(RECORDS FOR THE TASK begins)

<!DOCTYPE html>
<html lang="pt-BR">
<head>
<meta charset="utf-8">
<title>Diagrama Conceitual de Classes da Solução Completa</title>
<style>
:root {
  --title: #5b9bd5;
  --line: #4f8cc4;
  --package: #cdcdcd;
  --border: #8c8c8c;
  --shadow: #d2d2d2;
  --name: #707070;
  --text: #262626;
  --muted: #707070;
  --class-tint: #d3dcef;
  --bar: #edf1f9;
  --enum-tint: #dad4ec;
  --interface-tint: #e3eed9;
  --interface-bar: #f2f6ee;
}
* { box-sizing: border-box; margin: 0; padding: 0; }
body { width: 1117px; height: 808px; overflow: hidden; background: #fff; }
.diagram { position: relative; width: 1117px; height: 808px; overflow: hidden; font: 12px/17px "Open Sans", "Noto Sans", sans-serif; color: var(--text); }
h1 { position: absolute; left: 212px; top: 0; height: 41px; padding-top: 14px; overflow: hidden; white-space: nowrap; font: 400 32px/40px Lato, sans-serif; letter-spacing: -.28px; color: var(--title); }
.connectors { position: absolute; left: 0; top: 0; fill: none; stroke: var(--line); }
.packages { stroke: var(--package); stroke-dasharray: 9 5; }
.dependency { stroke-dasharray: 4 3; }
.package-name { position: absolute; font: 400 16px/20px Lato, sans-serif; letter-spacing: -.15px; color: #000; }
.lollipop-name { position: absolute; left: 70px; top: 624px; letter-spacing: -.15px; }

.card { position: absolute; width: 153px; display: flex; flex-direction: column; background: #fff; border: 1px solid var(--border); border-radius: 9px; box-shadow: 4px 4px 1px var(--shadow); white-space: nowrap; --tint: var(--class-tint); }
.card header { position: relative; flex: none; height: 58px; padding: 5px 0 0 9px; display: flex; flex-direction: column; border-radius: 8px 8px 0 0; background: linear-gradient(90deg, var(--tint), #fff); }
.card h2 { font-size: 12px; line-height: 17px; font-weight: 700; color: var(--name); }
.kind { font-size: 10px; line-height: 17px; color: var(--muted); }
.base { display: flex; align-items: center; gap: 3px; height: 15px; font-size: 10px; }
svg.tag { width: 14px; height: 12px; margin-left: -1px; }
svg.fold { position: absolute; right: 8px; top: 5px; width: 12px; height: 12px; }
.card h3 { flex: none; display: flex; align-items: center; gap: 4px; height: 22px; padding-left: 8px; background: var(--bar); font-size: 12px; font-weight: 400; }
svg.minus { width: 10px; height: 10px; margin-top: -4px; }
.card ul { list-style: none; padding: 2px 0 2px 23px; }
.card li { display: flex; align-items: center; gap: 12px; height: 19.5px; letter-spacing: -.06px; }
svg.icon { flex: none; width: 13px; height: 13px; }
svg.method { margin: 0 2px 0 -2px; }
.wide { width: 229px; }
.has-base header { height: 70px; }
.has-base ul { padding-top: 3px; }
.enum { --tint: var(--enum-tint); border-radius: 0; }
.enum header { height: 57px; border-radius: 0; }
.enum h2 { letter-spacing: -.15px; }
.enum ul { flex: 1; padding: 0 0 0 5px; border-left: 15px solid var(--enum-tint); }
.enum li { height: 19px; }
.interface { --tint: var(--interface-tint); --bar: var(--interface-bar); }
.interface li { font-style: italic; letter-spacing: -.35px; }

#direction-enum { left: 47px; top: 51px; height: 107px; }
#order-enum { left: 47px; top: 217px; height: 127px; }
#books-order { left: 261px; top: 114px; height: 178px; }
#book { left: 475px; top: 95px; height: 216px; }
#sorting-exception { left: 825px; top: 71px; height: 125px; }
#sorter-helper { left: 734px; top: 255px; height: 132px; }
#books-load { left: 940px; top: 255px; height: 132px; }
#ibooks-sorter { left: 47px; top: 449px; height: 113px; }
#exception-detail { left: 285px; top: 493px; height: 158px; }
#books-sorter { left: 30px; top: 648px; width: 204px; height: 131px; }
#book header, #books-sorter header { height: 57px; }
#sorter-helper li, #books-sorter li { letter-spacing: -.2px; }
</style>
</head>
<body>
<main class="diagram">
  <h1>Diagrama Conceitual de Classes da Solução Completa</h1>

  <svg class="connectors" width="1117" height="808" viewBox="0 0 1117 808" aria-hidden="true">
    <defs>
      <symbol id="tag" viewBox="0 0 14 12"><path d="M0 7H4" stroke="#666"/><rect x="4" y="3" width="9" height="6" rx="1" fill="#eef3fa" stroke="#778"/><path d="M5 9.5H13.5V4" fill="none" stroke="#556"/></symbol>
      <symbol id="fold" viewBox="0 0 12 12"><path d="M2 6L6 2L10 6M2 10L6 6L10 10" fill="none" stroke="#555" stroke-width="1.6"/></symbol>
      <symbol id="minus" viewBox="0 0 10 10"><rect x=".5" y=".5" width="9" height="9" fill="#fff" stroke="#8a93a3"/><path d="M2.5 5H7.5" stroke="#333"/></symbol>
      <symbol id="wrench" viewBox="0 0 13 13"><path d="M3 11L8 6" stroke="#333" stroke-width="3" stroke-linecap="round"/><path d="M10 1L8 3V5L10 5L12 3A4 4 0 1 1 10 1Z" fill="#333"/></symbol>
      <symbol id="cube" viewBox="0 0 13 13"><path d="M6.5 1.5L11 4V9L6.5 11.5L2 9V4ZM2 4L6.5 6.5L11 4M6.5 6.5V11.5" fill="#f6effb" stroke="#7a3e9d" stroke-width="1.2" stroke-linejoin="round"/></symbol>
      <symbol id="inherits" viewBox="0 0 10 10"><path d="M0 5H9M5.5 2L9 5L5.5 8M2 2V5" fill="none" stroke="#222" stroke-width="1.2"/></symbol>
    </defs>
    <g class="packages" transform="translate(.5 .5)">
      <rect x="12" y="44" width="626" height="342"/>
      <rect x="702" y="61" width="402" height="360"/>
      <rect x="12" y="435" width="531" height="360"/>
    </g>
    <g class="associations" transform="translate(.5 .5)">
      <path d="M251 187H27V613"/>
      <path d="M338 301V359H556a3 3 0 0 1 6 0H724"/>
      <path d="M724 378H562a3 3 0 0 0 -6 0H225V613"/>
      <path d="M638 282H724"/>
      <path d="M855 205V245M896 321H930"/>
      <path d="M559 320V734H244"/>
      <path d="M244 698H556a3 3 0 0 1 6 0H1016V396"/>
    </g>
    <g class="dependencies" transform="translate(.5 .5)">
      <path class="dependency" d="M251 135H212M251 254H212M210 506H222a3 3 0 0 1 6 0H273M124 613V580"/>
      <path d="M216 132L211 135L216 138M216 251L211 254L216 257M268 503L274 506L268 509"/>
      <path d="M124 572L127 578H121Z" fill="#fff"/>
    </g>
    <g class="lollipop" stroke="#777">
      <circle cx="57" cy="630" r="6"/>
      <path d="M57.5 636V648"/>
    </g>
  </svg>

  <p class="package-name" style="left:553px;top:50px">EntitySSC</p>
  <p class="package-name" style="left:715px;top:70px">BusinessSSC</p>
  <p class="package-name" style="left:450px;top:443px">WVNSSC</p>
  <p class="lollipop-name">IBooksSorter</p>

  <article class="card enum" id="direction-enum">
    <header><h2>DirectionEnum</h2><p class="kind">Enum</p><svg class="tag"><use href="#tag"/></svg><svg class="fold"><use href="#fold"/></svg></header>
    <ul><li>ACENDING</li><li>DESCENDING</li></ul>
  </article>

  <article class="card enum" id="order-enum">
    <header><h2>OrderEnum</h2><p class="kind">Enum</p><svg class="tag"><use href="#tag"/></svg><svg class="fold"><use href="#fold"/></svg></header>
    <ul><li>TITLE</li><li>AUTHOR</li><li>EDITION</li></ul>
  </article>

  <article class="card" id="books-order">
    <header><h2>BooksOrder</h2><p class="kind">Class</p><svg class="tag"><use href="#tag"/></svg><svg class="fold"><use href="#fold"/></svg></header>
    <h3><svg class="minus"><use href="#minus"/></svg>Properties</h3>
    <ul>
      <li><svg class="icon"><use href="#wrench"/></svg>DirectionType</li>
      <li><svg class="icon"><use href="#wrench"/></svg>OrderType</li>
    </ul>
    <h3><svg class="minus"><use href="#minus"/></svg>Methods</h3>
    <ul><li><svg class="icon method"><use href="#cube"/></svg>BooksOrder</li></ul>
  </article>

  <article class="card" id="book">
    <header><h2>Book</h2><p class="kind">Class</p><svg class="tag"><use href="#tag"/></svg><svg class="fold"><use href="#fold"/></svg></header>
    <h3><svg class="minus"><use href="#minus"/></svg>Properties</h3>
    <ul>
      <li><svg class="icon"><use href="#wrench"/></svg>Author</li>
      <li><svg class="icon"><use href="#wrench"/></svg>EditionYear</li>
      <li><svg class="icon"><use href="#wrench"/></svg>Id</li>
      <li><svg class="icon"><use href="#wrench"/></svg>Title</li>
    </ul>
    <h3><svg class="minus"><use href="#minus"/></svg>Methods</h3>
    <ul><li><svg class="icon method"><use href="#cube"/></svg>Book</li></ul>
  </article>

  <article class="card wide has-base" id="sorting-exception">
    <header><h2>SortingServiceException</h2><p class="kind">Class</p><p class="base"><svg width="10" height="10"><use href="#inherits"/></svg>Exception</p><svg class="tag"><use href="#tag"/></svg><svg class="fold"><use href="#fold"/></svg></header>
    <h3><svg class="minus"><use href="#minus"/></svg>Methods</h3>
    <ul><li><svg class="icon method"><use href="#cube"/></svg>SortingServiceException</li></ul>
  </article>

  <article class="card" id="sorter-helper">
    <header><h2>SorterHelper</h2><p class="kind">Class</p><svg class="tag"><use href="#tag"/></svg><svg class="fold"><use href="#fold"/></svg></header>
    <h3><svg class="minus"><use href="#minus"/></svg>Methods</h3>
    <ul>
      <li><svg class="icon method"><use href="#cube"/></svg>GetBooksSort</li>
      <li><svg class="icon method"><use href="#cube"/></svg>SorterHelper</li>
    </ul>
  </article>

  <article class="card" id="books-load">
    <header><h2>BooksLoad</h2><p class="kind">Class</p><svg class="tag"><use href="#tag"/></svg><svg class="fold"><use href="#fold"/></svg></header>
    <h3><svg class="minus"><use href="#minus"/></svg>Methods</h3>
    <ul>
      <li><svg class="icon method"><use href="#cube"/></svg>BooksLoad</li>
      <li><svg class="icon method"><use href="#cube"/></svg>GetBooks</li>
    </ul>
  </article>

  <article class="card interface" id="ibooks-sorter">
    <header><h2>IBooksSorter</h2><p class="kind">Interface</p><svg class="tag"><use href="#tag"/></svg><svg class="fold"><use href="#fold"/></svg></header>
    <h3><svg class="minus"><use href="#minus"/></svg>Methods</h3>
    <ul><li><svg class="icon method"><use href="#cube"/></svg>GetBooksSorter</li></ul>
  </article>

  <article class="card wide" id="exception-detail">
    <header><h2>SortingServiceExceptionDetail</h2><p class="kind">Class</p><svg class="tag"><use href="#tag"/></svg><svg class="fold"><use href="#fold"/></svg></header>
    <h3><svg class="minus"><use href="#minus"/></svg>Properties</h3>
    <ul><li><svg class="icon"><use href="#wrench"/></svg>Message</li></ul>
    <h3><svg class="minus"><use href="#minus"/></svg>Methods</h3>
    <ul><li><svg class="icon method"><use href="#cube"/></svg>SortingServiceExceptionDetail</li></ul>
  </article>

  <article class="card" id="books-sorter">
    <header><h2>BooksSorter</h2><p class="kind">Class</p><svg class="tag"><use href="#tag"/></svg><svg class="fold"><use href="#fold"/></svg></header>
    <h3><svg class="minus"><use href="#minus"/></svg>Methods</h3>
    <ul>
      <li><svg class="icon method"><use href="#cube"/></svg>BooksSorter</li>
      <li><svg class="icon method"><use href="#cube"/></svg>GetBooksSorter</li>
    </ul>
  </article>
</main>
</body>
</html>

(RECORDS FOR THE TASK ends)

** DESCRIPTION OF THE TASK **
Copy the entries word for word. Start at the first line and end with the line containing "stroke-dasharray: 4 3;".

** RESPONSE FOR THIS EXERCISE **
<!DOCTYPE html>
<html lang="pt-BR">
<head>
<meta charset="utf-8">
<title>Diagrama Conceitual de Classes da Solução Completa</title>
<style>
:root {
  --title: #5b9bd5;
  --line: #4f8cc4;
  --package: #cdcdcd;
  --border: #8c8c8c;
  --shadow: #d2d2d2;
  --name: #707070;
  --text: #262626;
  --muted: #707070;
  --class-tint: #d3dcef;
  --bar: #edf1f9;
  --enum-tint: #dad4ec;
  --interface-tint: #e3eed9;
  --interface-bar: #f2f6ee;
}
* { box-sizing: border-box; margin: 0; padding: 0; }
body { width: 1117px; height: 808px; overflow: hidden; background: #fff; }
.diagram { position: relative; width: 1117px; height: 808px; overflow: hidden; font: 12px/17px "Open Sans", "Noto Sans", sans-serif; color: var(--text); }
h1 { position: absolute; left: 212px; top: 0; height: 41px; padding-top: 14px; overflow: hidden; white-space: nowrap; font: 400 32px/40px Lato, sans-serif; letter-spacing: -.28px; color: var(--title); }
.connectors { position: absolute; left: 0; top: 0; fill: none; stroke: var(--line); }
.packages { stroke: var(--package); stroke-dasharray: 9 5; }
.dependency { stroke-dasharray: 4 3; }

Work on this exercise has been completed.